All lines in the data that hold the word "pipe" need copying.

EXTRACTED RECORDS section start

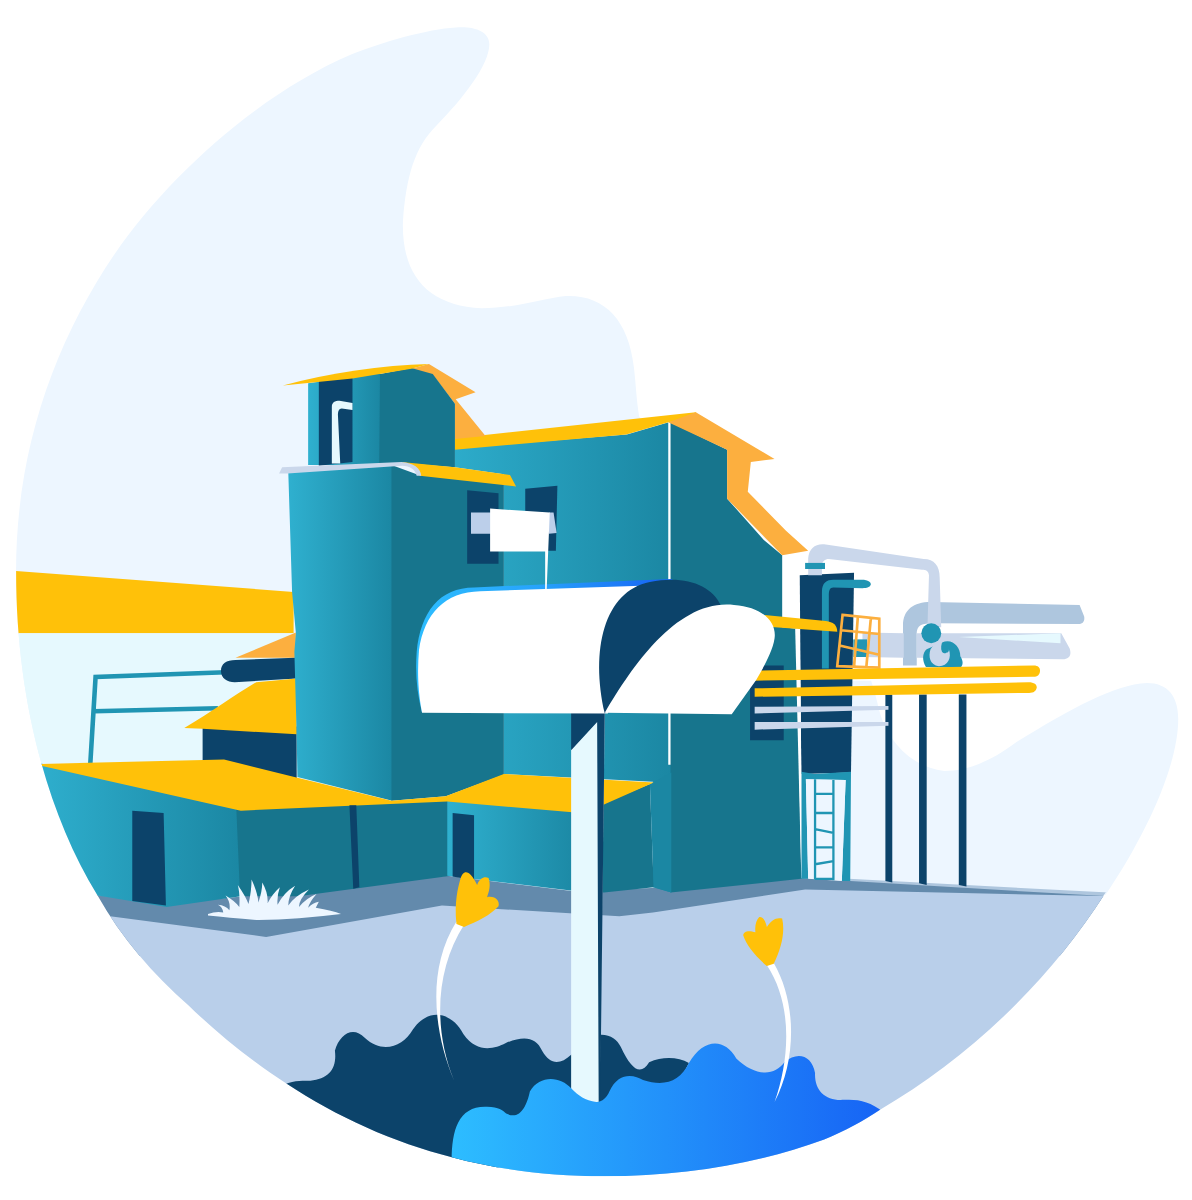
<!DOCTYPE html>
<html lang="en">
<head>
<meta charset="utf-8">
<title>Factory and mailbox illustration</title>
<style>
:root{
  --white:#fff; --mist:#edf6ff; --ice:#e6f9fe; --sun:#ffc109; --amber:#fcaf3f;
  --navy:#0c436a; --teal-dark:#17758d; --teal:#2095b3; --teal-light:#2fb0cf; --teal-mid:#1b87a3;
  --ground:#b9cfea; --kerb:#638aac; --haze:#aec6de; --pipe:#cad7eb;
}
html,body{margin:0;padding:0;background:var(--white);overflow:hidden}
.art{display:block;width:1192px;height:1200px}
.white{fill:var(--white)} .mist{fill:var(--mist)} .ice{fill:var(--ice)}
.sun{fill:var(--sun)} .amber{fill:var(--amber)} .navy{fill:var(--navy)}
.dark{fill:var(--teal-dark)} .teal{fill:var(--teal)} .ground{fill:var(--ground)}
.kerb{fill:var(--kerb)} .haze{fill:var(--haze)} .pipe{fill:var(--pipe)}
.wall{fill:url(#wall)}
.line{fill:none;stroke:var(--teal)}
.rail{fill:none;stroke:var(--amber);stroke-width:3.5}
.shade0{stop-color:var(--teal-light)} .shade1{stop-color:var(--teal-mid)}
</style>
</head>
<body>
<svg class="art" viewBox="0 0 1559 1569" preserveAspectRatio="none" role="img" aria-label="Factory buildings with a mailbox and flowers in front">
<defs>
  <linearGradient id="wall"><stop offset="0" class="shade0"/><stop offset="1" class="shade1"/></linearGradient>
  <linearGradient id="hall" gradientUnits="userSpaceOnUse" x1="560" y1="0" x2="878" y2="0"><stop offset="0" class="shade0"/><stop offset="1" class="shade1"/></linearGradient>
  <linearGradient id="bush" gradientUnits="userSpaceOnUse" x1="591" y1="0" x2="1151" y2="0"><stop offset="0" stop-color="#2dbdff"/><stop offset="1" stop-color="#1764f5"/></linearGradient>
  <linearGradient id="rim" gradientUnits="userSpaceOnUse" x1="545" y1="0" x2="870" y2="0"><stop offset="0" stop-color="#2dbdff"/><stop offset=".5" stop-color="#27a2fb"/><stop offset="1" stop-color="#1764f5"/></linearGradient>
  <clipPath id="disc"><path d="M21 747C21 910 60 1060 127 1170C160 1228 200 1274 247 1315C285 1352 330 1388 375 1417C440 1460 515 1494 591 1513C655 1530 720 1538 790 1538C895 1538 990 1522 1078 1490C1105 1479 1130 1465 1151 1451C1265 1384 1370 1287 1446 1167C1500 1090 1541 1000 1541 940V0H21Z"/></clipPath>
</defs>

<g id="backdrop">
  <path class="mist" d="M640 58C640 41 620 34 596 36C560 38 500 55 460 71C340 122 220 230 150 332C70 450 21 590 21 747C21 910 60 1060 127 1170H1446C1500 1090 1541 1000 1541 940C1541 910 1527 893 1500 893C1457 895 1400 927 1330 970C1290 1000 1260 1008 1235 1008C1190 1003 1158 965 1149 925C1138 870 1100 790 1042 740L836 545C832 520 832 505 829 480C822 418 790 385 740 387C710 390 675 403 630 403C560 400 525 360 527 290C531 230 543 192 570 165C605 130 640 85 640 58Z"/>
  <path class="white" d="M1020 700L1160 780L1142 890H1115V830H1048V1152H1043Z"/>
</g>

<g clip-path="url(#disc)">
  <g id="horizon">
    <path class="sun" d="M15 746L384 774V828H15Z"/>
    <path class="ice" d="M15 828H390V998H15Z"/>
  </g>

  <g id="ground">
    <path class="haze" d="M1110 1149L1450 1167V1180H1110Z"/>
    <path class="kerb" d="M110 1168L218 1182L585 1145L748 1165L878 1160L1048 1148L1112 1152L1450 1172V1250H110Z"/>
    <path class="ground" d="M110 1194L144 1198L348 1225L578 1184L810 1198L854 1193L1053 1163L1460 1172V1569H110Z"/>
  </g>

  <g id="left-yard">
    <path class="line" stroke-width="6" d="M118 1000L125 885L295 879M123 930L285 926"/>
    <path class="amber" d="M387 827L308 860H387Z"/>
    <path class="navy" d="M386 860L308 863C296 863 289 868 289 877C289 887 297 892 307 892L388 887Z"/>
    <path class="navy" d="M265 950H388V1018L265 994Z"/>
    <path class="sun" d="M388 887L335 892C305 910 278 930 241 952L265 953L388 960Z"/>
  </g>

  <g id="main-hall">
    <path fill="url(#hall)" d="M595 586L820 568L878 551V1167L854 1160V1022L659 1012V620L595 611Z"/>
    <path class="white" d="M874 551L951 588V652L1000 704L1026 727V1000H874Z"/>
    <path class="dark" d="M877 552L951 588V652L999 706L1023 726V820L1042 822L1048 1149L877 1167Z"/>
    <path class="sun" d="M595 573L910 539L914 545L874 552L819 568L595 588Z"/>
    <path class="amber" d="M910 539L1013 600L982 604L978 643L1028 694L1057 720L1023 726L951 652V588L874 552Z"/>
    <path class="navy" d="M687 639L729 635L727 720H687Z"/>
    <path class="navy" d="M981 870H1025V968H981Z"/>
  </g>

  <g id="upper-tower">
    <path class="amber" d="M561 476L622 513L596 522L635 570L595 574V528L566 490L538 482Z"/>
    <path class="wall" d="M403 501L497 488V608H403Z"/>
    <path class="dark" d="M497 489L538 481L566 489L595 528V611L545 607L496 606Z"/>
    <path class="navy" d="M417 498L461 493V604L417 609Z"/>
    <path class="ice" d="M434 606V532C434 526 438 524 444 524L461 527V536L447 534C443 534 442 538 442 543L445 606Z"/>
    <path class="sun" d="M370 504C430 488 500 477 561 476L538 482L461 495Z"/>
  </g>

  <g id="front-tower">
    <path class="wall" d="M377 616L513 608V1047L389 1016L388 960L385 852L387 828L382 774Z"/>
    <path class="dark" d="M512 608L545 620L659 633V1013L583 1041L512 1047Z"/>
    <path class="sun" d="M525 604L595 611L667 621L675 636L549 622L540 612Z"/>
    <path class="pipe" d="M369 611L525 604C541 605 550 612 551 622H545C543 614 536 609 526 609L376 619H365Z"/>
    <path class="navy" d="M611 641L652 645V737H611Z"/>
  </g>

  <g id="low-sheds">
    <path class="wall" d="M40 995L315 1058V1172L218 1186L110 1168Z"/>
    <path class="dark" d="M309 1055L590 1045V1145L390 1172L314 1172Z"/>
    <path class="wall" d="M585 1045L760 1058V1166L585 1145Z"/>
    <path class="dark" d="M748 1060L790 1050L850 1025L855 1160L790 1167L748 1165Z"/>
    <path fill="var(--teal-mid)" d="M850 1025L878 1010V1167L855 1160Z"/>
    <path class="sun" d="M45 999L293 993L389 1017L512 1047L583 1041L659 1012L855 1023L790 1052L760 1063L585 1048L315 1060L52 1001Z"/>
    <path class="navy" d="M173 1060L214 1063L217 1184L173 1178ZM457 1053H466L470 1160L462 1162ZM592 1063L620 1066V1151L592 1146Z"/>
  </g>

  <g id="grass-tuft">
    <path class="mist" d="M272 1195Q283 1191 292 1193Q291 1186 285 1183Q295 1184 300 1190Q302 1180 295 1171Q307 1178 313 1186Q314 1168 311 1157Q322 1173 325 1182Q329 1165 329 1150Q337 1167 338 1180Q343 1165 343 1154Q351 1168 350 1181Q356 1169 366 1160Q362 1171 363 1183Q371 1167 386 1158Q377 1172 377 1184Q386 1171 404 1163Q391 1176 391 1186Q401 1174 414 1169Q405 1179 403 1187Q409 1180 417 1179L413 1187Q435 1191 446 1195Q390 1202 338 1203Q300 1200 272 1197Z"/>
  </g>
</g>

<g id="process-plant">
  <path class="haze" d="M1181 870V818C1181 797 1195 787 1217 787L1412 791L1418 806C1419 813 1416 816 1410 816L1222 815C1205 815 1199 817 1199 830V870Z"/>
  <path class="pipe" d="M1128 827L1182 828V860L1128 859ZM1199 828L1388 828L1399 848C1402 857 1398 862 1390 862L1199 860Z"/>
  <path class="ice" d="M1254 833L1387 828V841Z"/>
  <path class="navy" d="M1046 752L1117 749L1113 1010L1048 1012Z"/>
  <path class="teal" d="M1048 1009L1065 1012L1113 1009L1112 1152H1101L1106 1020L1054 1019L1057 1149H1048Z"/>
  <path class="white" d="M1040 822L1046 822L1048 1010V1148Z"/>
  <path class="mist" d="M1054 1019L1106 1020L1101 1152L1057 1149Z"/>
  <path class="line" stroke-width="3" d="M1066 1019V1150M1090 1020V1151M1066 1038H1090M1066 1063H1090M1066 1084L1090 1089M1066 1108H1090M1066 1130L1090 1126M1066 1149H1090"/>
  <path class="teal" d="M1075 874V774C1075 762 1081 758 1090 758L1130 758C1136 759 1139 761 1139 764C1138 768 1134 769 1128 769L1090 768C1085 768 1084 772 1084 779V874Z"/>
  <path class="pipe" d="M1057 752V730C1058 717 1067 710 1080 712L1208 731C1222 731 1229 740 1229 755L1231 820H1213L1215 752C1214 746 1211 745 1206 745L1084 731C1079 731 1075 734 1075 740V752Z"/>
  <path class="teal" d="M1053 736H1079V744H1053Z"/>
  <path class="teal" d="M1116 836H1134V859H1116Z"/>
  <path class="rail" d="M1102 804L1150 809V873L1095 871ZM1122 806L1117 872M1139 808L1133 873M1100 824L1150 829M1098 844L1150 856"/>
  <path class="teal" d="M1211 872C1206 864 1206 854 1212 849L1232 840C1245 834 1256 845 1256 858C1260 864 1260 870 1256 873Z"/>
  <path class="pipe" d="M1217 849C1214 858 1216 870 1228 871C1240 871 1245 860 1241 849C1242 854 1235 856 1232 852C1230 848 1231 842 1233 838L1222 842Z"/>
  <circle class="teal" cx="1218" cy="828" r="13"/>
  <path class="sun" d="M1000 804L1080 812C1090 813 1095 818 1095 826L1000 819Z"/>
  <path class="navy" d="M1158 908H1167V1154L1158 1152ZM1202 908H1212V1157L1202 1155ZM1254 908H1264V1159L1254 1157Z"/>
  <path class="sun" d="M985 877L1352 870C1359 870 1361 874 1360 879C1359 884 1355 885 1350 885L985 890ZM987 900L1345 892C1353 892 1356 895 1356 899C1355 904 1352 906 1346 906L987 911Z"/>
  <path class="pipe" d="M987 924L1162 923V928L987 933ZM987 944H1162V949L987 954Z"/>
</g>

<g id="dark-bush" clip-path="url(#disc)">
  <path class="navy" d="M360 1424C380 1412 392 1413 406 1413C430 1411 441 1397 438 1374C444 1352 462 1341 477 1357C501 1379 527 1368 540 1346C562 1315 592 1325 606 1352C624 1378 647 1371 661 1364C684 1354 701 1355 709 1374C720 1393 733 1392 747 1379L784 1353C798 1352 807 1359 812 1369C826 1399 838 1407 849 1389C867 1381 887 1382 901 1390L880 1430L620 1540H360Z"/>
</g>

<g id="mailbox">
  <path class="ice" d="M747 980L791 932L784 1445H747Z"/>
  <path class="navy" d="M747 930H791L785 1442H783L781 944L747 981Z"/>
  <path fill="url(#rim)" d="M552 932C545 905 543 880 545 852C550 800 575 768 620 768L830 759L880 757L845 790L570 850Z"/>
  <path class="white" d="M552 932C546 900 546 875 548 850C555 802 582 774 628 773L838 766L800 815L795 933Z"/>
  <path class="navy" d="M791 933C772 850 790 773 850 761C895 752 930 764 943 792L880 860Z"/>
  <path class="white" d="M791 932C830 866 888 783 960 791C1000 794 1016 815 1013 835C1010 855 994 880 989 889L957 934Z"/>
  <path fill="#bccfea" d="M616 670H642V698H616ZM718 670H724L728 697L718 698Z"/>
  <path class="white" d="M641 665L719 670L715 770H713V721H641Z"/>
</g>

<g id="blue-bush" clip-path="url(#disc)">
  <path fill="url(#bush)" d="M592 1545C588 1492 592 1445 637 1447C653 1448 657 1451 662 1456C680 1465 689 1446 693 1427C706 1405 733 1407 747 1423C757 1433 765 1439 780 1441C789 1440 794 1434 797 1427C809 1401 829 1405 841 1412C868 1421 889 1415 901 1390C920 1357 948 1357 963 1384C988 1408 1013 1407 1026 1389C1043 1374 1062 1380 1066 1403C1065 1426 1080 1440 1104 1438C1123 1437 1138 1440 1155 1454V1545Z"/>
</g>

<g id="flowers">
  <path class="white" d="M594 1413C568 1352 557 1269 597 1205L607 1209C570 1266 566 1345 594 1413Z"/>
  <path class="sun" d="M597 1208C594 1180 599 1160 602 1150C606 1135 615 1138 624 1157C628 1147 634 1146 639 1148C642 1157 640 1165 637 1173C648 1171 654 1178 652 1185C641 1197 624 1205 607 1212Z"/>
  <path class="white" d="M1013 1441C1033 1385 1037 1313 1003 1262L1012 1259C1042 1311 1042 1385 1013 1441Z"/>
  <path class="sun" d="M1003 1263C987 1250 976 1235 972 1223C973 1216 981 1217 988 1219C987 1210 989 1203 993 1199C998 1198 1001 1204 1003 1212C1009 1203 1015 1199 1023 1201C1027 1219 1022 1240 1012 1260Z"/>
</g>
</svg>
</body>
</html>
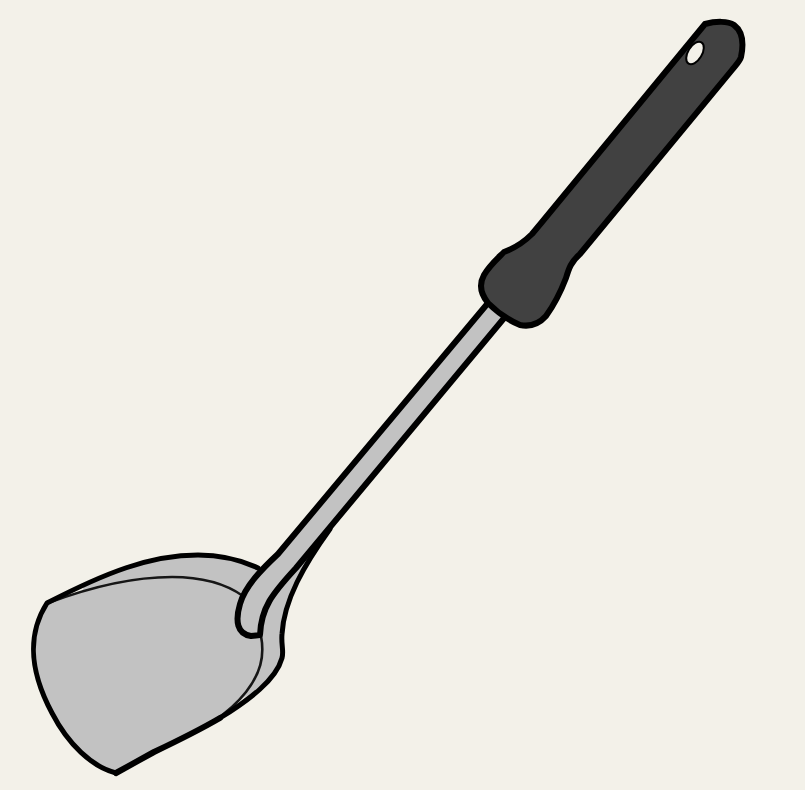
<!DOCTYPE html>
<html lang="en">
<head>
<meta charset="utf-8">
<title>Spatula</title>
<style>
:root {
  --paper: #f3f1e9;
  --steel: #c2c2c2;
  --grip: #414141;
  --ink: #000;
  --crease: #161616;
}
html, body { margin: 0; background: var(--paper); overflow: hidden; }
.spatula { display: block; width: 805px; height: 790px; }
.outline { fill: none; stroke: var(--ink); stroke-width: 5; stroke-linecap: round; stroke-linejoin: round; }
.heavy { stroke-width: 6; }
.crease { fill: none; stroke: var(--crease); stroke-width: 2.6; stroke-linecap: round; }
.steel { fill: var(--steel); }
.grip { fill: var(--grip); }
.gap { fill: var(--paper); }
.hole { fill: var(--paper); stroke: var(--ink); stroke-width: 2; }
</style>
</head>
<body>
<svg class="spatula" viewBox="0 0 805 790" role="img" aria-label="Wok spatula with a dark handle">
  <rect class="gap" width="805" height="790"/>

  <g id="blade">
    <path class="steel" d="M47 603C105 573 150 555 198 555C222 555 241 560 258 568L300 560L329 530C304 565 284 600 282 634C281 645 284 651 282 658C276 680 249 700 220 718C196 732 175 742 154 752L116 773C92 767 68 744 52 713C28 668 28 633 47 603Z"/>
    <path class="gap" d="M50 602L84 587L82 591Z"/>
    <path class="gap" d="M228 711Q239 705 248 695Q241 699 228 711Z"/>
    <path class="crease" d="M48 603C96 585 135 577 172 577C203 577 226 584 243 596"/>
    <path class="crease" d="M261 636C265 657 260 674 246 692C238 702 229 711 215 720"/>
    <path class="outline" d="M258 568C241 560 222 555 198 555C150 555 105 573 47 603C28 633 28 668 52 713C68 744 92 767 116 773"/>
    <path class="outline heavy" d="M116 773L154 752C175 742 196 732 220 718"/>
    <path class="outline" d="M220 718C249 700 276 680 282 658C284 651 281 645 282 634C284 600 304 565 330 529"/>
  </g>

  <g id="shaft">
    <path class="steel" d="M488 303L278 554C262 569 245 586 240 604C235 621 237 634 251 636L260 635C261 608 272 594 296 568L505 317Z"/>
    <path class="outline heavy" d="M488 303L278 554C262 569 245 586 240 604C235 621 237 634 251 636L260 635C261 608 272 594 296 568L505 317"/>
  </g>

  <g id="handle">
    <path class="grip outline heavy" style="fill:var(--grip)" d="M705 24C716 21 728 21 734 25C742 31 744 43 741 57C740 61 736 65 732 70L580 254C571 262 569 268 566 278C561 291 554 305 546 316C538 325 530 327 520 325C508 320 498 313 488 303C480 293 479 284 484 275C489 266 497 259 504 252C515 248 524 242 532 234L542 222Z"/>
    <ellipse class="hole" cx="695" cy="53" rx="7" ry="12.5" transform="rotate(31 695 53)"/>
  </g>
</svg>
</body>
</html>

EXTRACTED RECORDS section end

YOUR SOLUTION:
  --ground:#b9cfea; --kerb:#638aac; --haze:#aec6de; --pipe:#cad7eb;
.kerb{fill:var(--kerb)} .haze{fill:var(--haze)} .pipe{fill:var(--pipe)}
    <path class="pipe" d="M369 611L525 604C541 605 550 612 551 622H545C543 614 536 609 526 609L376 619H365Z"/>
  <path class="pipe" d="M1128 827L1182 828V860L1128 859ZM1199 828L1388 828L1399 848C1402 857 1398 862 1390 862L1199 860Z"/>
  <path class="pipe" d="M1057 752V730C1058 717 1067 710 1080 712L1208 731C1222 731 1229 740 1229 755L1231 820H1213L1215 752C1214 746 1211 745 1206 745L1084 731C1079 731 1075 734 1075 740V752Z"/>
  <path class="pipe" d="M1217 849C1214 858 1216 870 1228 871C1240 871 1245 860 1241 849C1242 854 1235 856 1232 852C1230 848 1231 842 1233 838L1222 842Z"/>
  <path class="pipe" d="M987 924L1162 923V928L987 933ZM987 944H1162V949L987 954Z"/>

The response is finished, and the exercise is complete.